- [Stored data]
-------

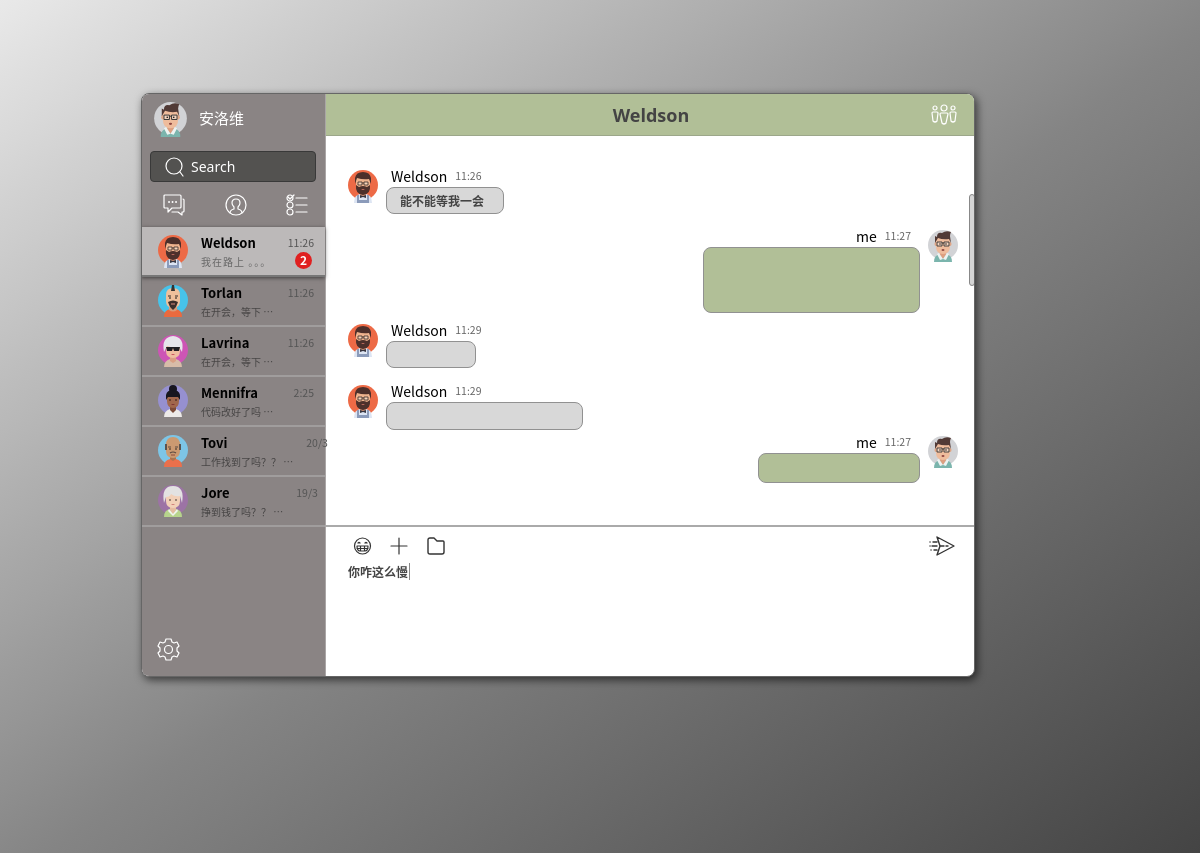
<!DOCTYPE html>
<html lang="zh-CN">
<head>
<meta charset="utf-8">
<title>Chat window</title>
<style>
:root{--sidebar:#8a8484;--active:#bcb9b9;--sage:#b1bf97;--bubble:#d8d8d8;--line:#a09d9d;--ink:#444;--muted:#555;--red:#e02020}
*{box-sizing:border-box;margin:0;padding:0}
body{width:1200px;height:853px;overflow:hidden;position:relative;background:linear-gradient(to bottom right,#e9e9e9 0%,#848484 52%,#444 100%);font-family:"Noto Sans CJK SC",sans-serif}
svg{display:block;flex:none}
ul{list-style:none}
.window{position:absolute;left:141px;top:93px;width:834px;height:584px;display:grid;grid-template-columns:184px 650px;border-radius:8px;overflow:hidden;background:#fff;border:1px solid #666;box-shadow:2px 3px 9px rgba(0,0,0,.6)}
.sidebar{background:var(--sidebar);display:flex;flex-direction:column;border-right:1px solid #aaa6a6;margin-left:-1px;margin-top:-1px}
.profile{height:58px;padding:9px 0 0 13px;display:flex;gap:12px;color:#fff;font-size:15px;line-height:32px}
.search{margin:0 9px;height:31px;flex:none;border:1px solid #393939;border-radius:4px;background:#535250;color:#fff;display:flex;align-items:center;gap:7px;padding-left:14px;font:14px/28px "Noto Sans",sans-serif}
.tabs{height:45px;flex:none;display:flex;justify-content:space-between;align-items:center;padding:0 16px 0 22px}
.icon{fill:none;stroke:currentColor;stroke-linecap:round;stroke-linejoin:round;stroke-width:1.2}
.tabs,.settings{color:#fff}
.contact{height:50px;display:flex;gap:13px;padding:8px 11px 0 17px;border-bottom:2px solid var(--line);position:relative}
.contact.active{background:var(--active);border-bottom-color:#777;box-shadow:0 1px 4px rgba(0,0,0,.55);z-index:1}
.summary{flex:1;white-space:nowrap}
.summary h2{font-size:13px;line-height:16px;color:#000}
.summary p{font-size:10px;line-height:18px;margin-top:2px;color:#464444;font-weight:500}
.active .summary p{letter-spacing:1px;color:#666}
.status{display:flex;flex-direction:column;align-items:flex-end;font-size:10.5px;line-height:16px;color:var(--muted);width:30px}
.badge{width:17px;height:17px;margin:1px 2px 0 0;border-radius:50%;background:var(--red);color:#fff;font-size:12px;font-weight:700;line-height:16px;text-align:center}
.settings{margin:auto 0 15px 16px}
.conversation{display:flex;flex-direction:column;position:relative}
.titlebar{height:42px;flex:none;background:var(--sage);border-bottom:1px solid #9ca78a;display:grid;grid-template-columns:1fr auto 1fr;align-items:center;color:#fff}
.titlebar h1{grid-column:2;font:700 18px/40px "Noto Sans",sans-serif;color:var(--ink)}
.titlebar svg{justify-self:end;margin-right:19px}
.history{height:391px;flex:none;padding:29px 18px 0 22px;border-bottom:2px solid #aaa}
.message{display:flex;gap:8px}
.message.mine{flex-direction:row-reverse}
.message>svg{margin-top:5px}
.meta{height:22px;display:flex;align-items:center;gap:8px;padding:0 9px 0 5px;font-size:14px;line-height:22px;color:#000}
.mine .meta{justify-content:flex-end}
.meta time{font-size:10.5px;color:#666}
.bubble{border:1px solid #919191;border-radius:8px;background:var(--bubble);height:27px;width:var(--w);font-size:12px;font-weight:700;line-height:25px;padding-left:13px;color:var(--ink)}
.mine .bubble{background:var(--sage);margin-left:auto}
.gap-a{margin-top:11px}.gap-b{margin-top:6px}.gap-c{margin-top:12px}.gap-d{margin-top:1px}
.tall{height:66px}.mid{height:28px}.mine .reply{height:30px}
.scroll-thumb{position:absolute;right:1px;top:100px;width:6px;height:92px;border:1px solid #888;border-radius:3px;background:#d5d5d5}
.composer{padding:7px 20px 0 22px;color:#333}
.tools{display:flex;align-items:center;height:24px;gap:18px;padding-left:5px}
.tools svg:last-child{margin-left:auto}
.draft{display:inline-block;font-size:12px;font-weight:700;line-height:17px;color:var(--ink);border-right:1px solid #888;padding-right:1px;margin-top:1px}
</style>
</head>
<body>
<svg width="0" height="0" style="position:absolute" aria-hidden="true">
<defs>
<symbol id="face-me" viewBox="0 0 30 33">
<circle cx="15" cy="15" r="15" fill="#d2d3d6"/>
<path d="M6 32q0-7 6-8h6q6 1 6 8z" fill="#7bb5ad"/>
<path d="M12 20h6v5l-3 4-3-4z" fill="#dd9f80"/>
<path d="M11 23l4 6-3 1-3-6zM19 23l-4 6 3 1 3-6z" fill="#eef3f1"/>
<ellipse cx="8" cy="14" rx="1.5" ry="2" fill="#e0a585"/><ellipse cx="22" cy="14" rx="1.5" ry="2" fill="#e0a585"/>
<path d="M8 8h14v8q0 8-7 8t-7-8z" fill="#efbc9c"/>
<path d="M7 13V6l2 1q0-5 5-4 4-3 9-1-1 2-1 4l1 7-2-4q-6 1-11-1z" fill="#513a36"/>
<path d="M9 12h5v4H9zM16 12h5v4h-5zM14 13h2" fill="#f5d5c0" stroke="#333" stroke-width=".9"/>
<circle cx="12" cy="14" r=".7"/><circle cx="18" cy="14" r=".7"/>
<ellipse cx="15" cy="20" rx="1.5" ry="1" fill="#8f4640"/>
</symbol>
<symbol id="face-beard" viewBox="0 0 30 33">
<circle cx="15" cy="15" r="15" fill="#ed6a46"/>
<path d="M6 33q0-8 6-9h6q6 1 6 9z" fill="#dde5f3"/>
<path d="M9 25h2v8H9zM19 25h2v8h-2zM10 30h10v3H10z" fill="#8b9bba"/>
<path d="M12 21h6v4l-3 2-3-2z" fill="#d49475"/>
<path d="M8 8h14v8q0 7-7 7t-7-7z" fill="#eeb38e"/>
<path d="M7 14V8q1-6 8-6t8 6v6l-2-5q-6 1-12-1z" fill="#4d302b"/>
<path d="M8 15l3 2q4-2 8 0l3-2q1 9-7 10-8-1-7-10z" fill="#4d302b"/>
<path d="M13 19h4l-2 1z" fill="#d9796a"/>
<path d="M10 12h4v3h-4zM16 12h4v3h-4zM14 13h2" fill="#f8d3b8" stroke="#362c2a" stroke-width=".8"/>
<path d="M12 25l3 1 3-1v3l-3-1-3 1z" fill="#37353f"/>
</symbol>
<symbol id="face-goatee" viewBox="0 0 30 33">
<circle cx="15" cy="15" r="15" fill="#47c3ea"/>
<path d="M6 32q0-7 6-8h6q6 1 6 8z" fill="#ea6a3e"/>
<path d="M11 20h8v5q-4 3-8 0z" fill="#d79a78"/>
<path d="M8 10q0-7 7-7t7 7v6q0 7-7 7t-7-7z" fill="#efc09b"/>
<path d="M14 0h2l1 6h-4z" fill="#333"/>
<path d="M10 17q5-3 10 0l-2 5-3 3-3-3z" fill="#3b2e2b"/>
<path d="M13 19h4" stroke="#d8897b"/>
<path d="M10 11h3M17 11h3" stroke="#332b29"/>
<circle cx="12" cy="13" r=".8"/><circle cx="18" cy="13" r=".8"/>
</symbol>
<symbol id="face-shades" viewBox="0 0 30 33">
<circle cx="15" cy="15" r="15" fill="#cd55b5"/>
<path d="M6 32q0-6 6-8h6q6 2 6 8z" fill="#d7bca8"/>
<path d="M12 20h6v6l-3 2-3-2z" fill="#d99f83"/>
<path d="M8 8h14v8q0 7-7 7t-7-7z" fill="#f0bea0"/>
<path d="M6 17Q3 2 15 1q12 1 9 16l-3-5q-7 1-12-1z" fill="#e6e5ea"/>
<path d="M8 12h14l-1 4h-5l-1-3-1 3H9z" fill="#1f1d22"/>
<path d="M13 19q2 2 4 0z" fill="#c74b59"/>
</symbol>
<symbol id="face-bun" viewBox="0 0 30 33">
<circle cx="15" cy="15" r="15" fill="#9690d0"/>
<path d="M6 32q0-6 6-8h6q6 2 6 8z" fill="#edeae8"/>
<path d="M12 20h6v5l-3 3-3-3z" fill="#7c4a37"/>
<path d="M9 9h12v7q0 7-6 7t-6-7z" fill="#a1674c"/>
<circle cx="15" cy="4" r="4" fill="#17161f"/>
<path d="M8 15V10q1-5 7-5t7 5v5l-2-3H10z" fill="#17161f"/>
<circle cx="12" cy="15" r=".7"/><circle cx="18" cy="15" r=".7"/>
<path d="M13 19q2 2 4 0z" fill="#7a2d32"/>
</symbol>
<symbol id="face-bald" viewBox="0 0 30 33">
<circle cx="15" cy="15" r="15" fill="#7dc5e6"/>
<path d="M6 32q0-7 6-8h6q6 1 6 8z" fill="#ea704c"/>
<path d="M12 20h6v4l-3 2-3-2z" fill="#a97450"/>
<path d="M8 10q0-8 7-8t7 8v6q0 7-7 7t-7-7z" fill="#cb9a71"/>
<path d="M7 9h2v6H7zM21 9h2v6h-2z" fill="#5b5350"/>
<path d="M10 12h3M17 12h3M12 18q3-2 6 0" stroke="#5b4a42" stroke-width="1.2" fill="none"/>
<circle cx="12" cy="14" r=".7"/><circle cx="18" cy="14" r=".7"/>
<path d="M13 20h4" stroke="#8e4a3d"/>
</symbol>
<symbol id="face-silver" viewBox="0 0 30 33">
<circle cx="15" cy="15" r="15" fill="#9c73a5"/>
<path d="M6 32q0-7 6-8h6q6 1 6 8z" fill="#b7d48c"/>
<path d="M12 20h6v5l-3 4-3-4z" fill="#e5bba0"/>
<path d="M11 24l4 5 4-5 1 2-5 5-5-5z" fill="#f1f2ed"/>
<path d="M8 8h14v8q0 7-7 7t-7-7z" fill="#f2d0b8"/>
<path d="M6 18Q3 1 15 1q12 0 9 17l-2-7q-5 1-9-2-1 3-5 3z" fill="#e3e2e2"/>
<circle cx="12" cy="15" r=".7"/><circle cx="18" cy="15" r=".7"/>
<path d="M13 19q2 2 4 0z" fill="#cc7775"/>
</symbol>
</defs>
</svg>

<main class="window">
<aside class="sidebar">
<header class="profile"><svg width="33" height="36"><use href="#face-me"/></svg><span>安洛维</span></header>
<div class="search"><svg class="icon" width="19" height="20"><circle cx="9" cy="9" r="8"/><path d="M15 15l3 4"/></svg><span>Search</span></div>
<nav class="tabs" aria-label="Sections">
<svg class="icon" width="22" height="22"><path d="M2 1h15q1 0 1 1v11q0 1-1 1H9l-4 4v-4H2q-1 0-1-1V2q0-1 1-1zM20 5q1 0 1 1v11q0 1-1 1h-1v3l-4-3H9"/><path d="M6 8h.1M9.5 8h.1M13 8h.1" stroke-width="1.8"/></svg>
<svg class="icon" width="22" height="22"><circle cx="11" cy="11" r="10"/><path d="M5 19q0-3 4-4v-2q-2-2-2-4 0-4 4-4t4 4q0 2-2 4v2q4 1 4 4"/></svg>
<svg class="icon" width="23" height="22"><circle cx="4" cy="4" r="3"/><circle cx="4" cy="11" r="3"/><circle cx="4" cy="18" r="3"/><path d="M2 3l2 2 4-4M10 4h11M10 11h11M10 18h11"/></svg>
</nav>
<ul class="contacts">
<li class="contact active"><svg width="30" height="33"><use href="#face-beard"/></svg><div class="summary"><h2>Weldson</h2><p>我在路上 。。。</p></div><div class="status"><time>11:26</time><span class="badge">2</span></div></li>
<li class="contact"><svg width="30" height="33"><use href="#face-goatee"/></svg><div class="summary"><h2>Torlan</h2><p>在开会，等下 ⋯</p></div><div class="status"><time>11:26</time></div></li>
<li class="contact"><svg width="30" height="33"><use href="#face-shades"/></svg><div class="summary"><h2>Lavrina</h2><p>在开会，等下 ⋯</p></div><div class="status"><time>11:26</time></div></li>
<li class="contact"><svg width="30" height="33"><use href="#face-bun"/></svg><div class="summary"><h2>Mennifra</h2><p>代码改好了吗 ⋯</p></div><div class="status"><time>2:25</time></div></li>
<li class="contact"><svg width="30" height="33"><use href="#face-bald"/></svg><div class="summary"><h2>Tovi</h2><p>工作找到了吗？？ ⋯</p></div><div class="status"><time>20/3</time></div></li>
<li class="contact"><svg width="30" height="33"><use href="#face-silver"/></svg><div class="summary"><h2>Jore</h2><p>挣到钱了吗？？ ⋯</p></div><div class="status"><time>19/3</time></div></li>
</ul>
<svg class="icon settings" width="23" height="23"><circle cx="11.5" cy="11.5" r="4"/><path d="M9 1h5l1 3 2 1 3-1 2 4-2 2v3l2 2-2 4-3-1-2 1-1 3H9l-1-3-2-1-3 1-2-4 2-2v-3L1 8l2-4 3 1 2-1z"/></svg>
</aside>

<section class="conversation">
<header class="titlebar"><h1>Weldson</h1>
<svg class="icon" width="26" height="22" stroke-width="1.4"><circle cx="13" cy="4" r="3"/><path d="M10 9h6q1 0 1 1l-2 9q-2 2-4 0l-2-9q0-1 1-1z"/><circle cx="4" cy="4" r="2"/><path d="M2 8h4q1 0 1 1l-1 8q-2 2-4 0L1 9q0-1 1-1z"/><circle cx="22" cy="4" r="2"/><path d="M20 8h4q1 0 1 1l-1 8q-2 2-4 0l-1-8q0-1 1-1z"/></svg></header>
<div class="history">
<article class="message"><svg width="30" height="33"><use href="#face-beard"/></svg><div><div class="meta">Weldson <time>11:26</time></div><p class="bubble" style="--w:118px">能不能等我一会</p></div></article>
<article class="message mine gap-a"><svg width="30" height="33"><use href="#face-me"/></svg><div><div class="meta">me <time>11:27</time></div><p class="bubble tall" style="--w:217px"></p></div></article>
<article class="message gap-b"><svg width="30" height="33"><use href="#face-beard"/></svg><div><div class="meta">Weldson <time>11:29</time></div><p class="bubble" style="--w:90px"></p></div></article>
<article class="message gap-c"><svg width="30" height="33"><use href="#face-beard"/></svg><div><div class="meta">Weldson <time>11:29</time></div><p class="bubble mid" style="--w:197px"></p></div></article>
<article class="message mine gap-d"><svg width="30" height="33"><use href="#face-me"/></svg><div><div class="meta">me <time>11:27</time></div><p class="bubble reply" style="--w:162px"></p></div></article>
</div>
<span class="scroll-thumb"></span>
<footer class="composer">
<div class="tools">
<svg class="icon" width="19" height="18"><circle cx="9.5" cy="9" r="8"/><path d="M5 6q1-1 2 0M12 6q1-1 2 0M4 9h11q0 5-3 5H7q-3 0-3-5zM4 11.5h11M7.5 9v5M11.5 9v5"/></svg>
<svg class="icon" width="18" height="18"><path d="M9 1v16M1 9h16"/></svg>
<svg class="icon" width="20" height="18" stroke="#222"><path d="M4 1h4l3 3h6q1 0 1 1v10q0 2-2 2H4q-2 0-2-2V3q0-2 2-2z" stroke-width="1.4"/></svg>
<svg class="icon" width="27" height="20"><path d="M8 1l17 9L8 19l3-9zM3 10h5M11 10h4M17 10h2M4 6h4M5 14h3M1 10h.1M1 6h.1M2 14h.1" stroke-width="1.4"/></svg>
</div>
<p class="draft">你咋这么慢</p>
</footer>
</section>
</main>
</body>
</html>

-------

Select every line in the records above that contains the word "active".

:root{--sidebar:#8a8484;--active:#bcb9b9;--sage:#b1bf97;--bubble:#d8d8d8;--line:#a09d9d;--ink:#444;--muted:#555;--red:#e02020}
.contact.active{background:var(--active);border-bottom-color:#777;box-shadow:0 1px 4px rgba(0,0,0,.55);z-index:1}
.active .summary p{letter-spacing:1px;color:#666}
<li class="contact active"><svg width="30" height="33"><use href="#face-beard"/></svg><div class="summary"><h2>Weldson</h2><p>我在路上 。。。</p></div><div class="status"><time>11:26</time><span class="badge">2</span></div></li>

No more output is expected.